[Opening EXTRACTED RECORDS section]

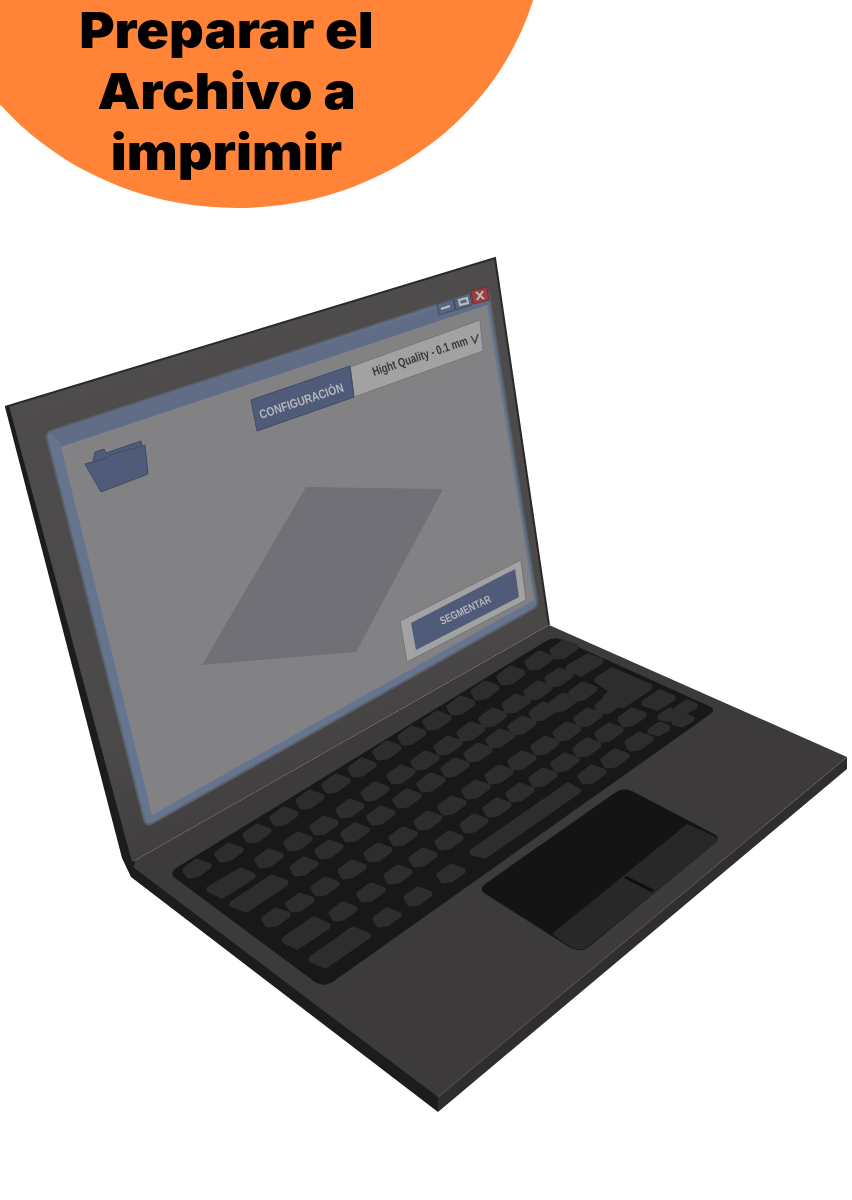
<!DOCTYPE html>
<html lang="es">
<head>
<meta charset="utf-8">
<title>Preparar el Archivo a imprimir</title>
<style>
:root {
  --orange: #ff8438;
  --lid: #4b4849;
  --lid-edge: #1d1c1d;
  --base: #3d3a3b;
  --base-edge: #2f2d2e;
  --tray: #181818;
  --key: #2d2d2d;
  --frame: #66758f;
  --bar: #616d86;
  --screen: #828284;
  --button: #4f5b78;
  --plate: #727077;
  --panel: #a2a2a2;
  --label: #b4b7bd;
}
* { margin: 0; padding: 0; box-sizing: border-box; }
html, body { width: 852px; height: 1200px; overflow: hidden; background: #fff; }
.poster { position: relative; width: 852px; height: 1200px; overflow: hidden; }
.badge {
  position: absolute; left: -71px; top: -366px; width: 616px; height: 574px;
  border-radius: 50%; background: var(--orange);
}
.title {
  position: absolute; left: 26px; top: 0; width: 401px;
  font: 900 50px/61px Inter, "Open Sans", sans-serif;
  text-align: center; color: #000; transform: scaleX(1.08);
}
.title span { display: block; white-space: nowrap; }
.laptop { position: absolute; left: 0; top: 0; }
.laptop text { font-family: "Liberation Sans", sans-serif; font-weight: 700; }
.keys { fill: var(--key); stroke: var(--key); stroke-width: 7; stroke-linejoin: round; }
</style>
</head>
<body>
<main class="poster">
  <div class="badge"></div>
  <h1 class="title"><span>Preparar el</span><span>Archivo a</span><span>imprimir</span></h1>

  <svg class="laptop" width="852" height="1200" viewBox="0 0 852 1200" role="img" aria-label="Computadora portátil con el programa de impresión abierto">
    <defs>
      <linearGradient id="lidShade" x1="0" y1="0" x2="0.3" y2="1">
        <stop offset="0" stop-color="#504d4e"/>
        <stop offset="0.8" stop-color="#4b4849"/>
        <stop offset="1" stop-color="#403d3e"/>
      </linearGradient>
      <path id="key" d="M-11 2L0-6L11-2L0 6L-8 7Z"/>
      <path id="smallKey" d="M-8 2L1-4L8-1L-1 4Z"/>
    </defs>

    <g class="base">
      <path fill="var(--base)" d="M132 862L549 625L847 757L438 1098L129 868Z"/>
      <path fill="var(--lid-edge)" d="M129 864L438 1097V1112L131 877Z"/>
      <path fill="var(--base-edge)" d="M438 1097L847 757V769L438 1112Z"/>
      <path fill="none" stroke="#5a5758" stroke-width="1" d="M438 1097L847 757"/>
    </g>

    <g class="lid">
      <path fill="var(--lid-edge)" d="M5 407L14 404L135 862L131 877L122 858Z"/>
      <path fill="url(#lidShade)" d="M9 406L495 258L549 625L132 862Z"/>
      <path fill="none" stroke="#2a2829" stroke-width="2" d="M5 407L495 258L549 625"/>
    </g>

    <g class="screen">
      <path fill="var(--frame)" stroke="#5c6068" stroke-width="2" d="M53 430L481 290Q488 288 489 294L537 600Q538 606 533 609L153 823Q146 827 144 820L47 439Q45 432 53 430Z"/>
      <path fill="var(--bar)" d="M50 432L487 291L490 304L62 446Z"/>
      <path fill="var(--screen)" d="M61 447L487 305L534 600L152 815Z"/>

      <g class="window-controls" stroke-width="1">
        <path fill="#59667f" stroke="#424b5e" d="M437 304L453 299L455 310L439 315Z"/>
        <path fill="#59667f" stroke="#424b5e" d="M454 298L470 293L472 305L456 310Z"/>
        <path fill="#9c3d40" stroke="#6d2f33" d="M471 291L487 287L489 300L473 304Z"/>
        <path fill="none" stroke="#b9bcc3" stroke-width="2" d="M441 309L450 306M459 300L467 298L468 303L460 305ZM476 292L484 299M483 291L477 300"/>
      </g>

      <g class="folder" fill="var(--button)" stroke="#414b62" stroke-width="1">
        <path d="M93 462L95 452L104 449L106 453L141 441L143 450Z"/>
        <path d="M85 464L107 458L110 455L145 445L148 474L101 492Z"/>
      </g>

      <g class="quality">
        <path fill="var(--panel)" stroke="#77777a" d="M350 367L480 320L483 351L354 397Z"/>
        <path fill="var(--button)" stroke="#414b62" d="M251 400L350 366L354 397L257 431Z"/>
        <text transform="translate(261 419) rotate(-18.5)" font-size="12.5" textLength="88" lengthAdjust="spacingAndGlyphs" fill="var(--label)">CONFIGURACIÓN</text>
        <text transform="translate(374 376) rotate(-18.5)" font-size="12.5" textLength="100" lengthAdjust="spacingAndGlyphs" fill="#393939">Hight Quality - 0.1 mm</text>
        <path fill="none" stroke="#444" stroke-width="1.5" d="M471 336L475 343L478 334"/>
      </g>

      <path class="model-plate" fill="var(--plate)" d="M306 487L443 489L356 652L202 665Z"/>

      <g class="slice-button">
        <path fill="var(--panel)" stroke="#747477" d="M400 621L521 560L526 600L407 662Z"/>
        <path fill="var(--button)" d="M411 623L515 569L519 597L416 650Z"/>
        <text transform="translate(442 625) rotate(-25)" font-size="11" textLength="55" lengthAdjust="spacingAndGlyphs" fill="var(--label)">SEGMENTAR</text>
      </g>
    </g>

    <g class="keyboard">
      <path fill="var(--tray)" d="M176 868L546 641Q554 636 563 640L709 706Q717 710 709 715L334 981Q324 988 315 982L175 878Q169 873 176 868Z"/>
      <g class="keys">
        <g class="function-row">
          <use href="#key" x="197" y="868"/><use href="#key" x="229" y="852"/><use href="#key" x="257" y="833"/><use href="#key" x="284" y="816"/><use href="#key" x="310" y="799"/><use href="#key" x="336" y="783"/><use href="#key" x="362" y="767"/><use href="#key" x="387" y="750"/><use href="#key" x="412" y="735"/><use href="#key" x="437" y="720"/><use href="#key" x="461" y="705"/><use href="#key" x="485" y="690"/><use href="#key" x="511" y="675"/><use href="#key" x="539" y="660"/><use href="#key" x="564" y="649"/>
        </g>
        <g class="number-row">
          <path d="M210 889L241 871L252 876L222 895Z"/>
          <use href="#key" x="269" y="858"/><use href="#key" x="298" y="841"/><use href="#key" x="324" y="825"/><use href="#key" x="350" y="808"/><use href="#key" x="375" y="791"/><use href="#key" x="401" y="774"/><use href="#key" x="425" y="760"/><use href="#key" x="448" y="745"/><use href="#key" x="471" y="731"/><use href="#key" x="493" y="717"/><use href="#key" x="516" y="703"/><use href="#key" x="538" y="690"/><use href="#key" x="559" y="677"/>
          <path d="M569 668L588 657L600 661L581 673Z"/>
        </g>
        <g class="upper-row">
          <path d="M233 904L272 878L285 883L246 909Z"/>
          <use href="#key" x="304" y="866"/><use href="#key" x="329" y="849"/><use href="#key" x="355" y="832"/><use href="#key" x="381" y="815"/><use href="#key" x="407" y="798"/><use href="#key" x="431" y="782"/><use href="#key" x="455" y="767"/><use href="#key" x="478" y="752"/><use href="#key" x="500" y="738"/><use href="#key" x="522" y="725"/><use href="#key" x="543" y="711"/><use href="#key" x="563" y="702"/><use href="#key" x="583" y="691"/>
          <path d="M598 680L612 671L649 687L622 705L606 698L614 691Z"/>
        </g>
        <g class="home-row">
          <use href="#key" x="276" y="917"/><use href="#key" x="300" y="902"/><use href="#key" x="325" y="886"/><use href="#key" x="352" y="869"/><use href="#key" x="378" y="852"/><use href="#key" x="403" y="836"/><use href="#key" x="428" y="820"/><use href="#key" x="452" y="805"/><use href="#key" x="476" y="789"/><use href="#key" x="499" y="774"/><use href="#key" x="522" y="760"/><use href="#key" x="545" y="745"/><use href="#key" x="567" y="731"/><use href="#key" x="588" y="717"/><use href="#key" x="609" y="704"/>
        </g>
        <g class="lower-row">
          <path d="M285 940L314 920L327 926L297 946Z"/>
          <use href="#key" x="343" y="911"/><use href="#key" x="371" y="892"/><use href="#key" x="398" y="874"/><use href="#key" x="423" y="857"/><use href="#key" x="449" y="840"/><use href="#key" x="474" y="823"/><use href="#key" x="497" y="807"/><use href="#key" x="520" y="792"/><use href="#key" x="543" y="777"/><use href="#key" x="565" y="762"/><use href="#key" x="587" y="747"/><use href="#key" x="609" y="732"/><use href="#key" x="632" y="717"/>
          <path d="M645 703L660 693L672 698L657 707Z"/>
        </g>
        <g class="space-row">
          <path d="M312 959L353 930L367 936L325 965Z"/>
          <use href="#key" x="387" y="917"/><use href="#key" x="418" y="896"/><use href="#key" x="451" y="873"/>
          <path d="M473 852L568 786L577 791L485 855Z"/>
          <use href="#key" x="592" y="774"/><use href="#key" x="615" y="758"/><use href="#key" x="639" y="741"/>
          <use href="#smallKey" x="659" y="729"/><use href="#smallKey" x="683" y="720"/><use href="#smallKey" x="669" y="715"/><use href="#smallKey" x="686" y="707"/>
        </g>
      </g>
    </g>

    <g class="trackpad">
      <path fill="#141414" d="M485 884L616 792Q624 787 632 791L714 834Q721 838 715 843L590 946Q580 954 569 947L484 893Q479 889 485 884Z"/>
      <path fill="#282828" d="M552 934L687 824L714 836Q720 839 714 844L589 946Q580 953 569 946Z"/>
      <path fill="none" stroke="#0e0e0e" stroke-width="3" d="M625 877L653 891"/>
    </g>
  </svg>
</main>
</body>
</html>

[Closing EXTRACTED RECORDS section]
[Opening EXTRACTED RECORDS section]

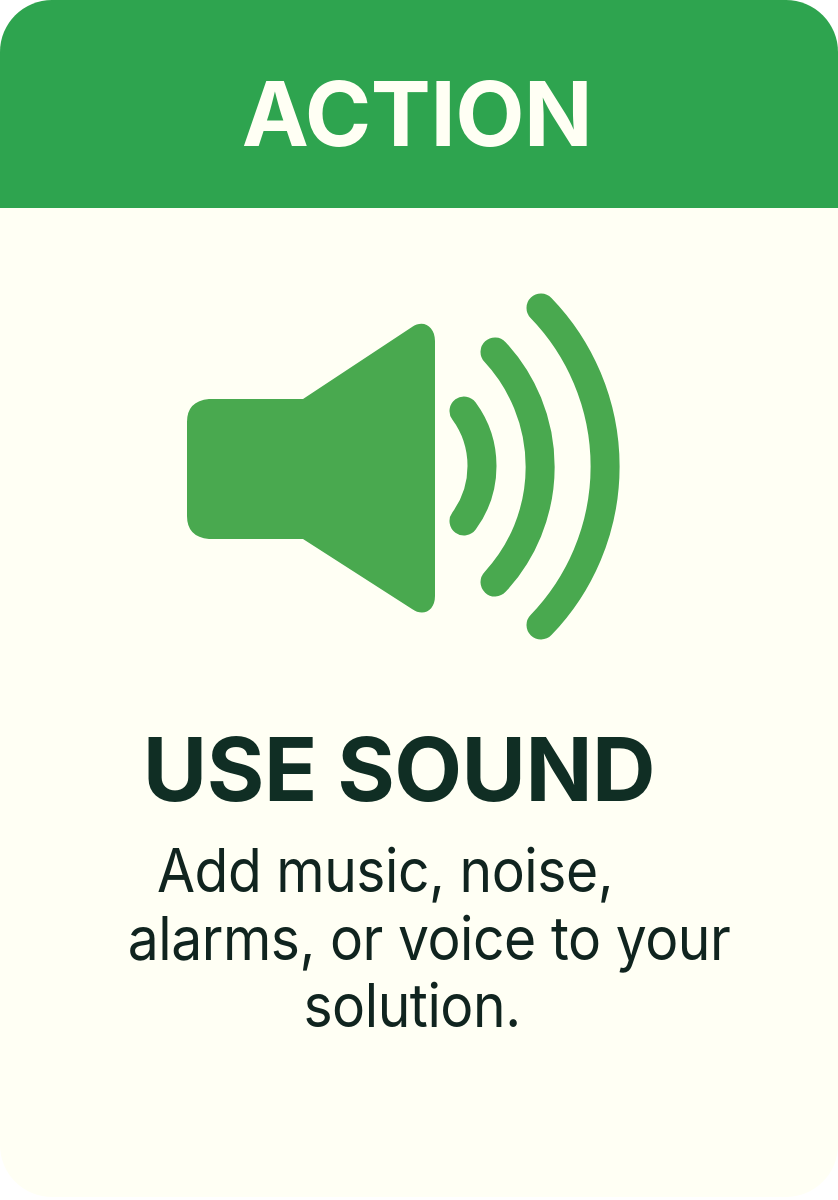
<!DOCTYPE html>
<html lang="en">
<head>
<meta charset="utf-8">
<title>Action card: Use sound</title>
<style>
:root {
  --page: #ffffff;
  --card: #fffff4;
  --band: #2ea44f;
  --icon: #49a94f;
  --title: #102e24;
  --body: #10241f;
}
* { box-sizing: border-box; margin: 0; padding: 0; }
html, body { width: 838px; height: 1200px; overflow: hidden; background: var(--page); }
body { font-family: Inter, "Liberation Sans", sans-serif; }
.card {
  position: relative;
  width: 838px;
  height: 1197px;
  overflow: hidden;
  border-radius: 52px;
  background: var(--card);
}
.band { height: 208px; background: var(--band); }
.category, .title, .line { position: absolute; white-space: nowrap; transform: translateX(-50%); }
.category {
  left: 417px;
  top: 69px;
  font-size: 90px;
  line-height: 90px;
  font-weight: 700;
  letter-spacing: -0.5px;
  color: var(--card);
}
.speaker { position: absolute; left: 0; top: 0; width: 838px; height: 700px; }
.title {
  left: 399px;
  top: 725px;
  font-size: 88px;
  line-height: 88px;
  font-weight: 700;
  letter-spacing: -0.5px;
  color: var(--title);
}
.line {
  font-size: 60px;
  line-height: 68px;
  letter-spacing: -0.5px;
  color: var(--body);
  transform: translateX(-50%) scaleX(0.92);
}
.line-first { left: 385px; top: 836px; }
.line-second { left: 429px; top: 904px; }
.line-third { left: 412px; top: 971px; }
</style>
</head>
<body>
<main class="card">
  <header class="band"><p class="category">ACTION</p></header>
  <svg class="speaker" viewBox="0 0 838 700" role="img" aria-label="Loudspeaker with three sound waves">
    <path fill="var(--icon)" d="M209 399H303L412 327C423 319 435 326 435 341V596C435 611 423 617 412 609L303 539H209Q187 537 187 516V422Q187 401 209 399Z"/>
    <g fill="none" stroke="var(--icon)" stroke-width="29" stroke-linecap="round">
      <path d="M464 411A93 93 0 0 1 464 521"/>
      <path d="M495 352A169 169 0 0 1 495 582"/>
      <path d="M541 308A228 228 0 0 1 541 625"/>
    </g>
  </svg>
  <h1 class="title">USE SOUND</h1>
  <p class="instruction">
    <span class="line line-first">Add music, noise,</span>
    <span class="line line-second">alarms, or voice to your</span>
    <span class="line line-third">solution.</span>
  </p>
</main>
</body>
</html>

[Closing EXTRACTED RECORDS section]

TASK DESCRIPTION. Scan the data above and copy every line with "base" in it.

YOUR SOLUTION.
  --base: #3d3a3b;
  --base-edge: #2f2d2e;
    <g class="base">
      <path fill="var(--base)" d="M132 862L549 625L847 757L438 1098L129 868Z"/>
      <path fill="var(--base-edge)" d="M438 1097L847 757V769L438 1112Z"/>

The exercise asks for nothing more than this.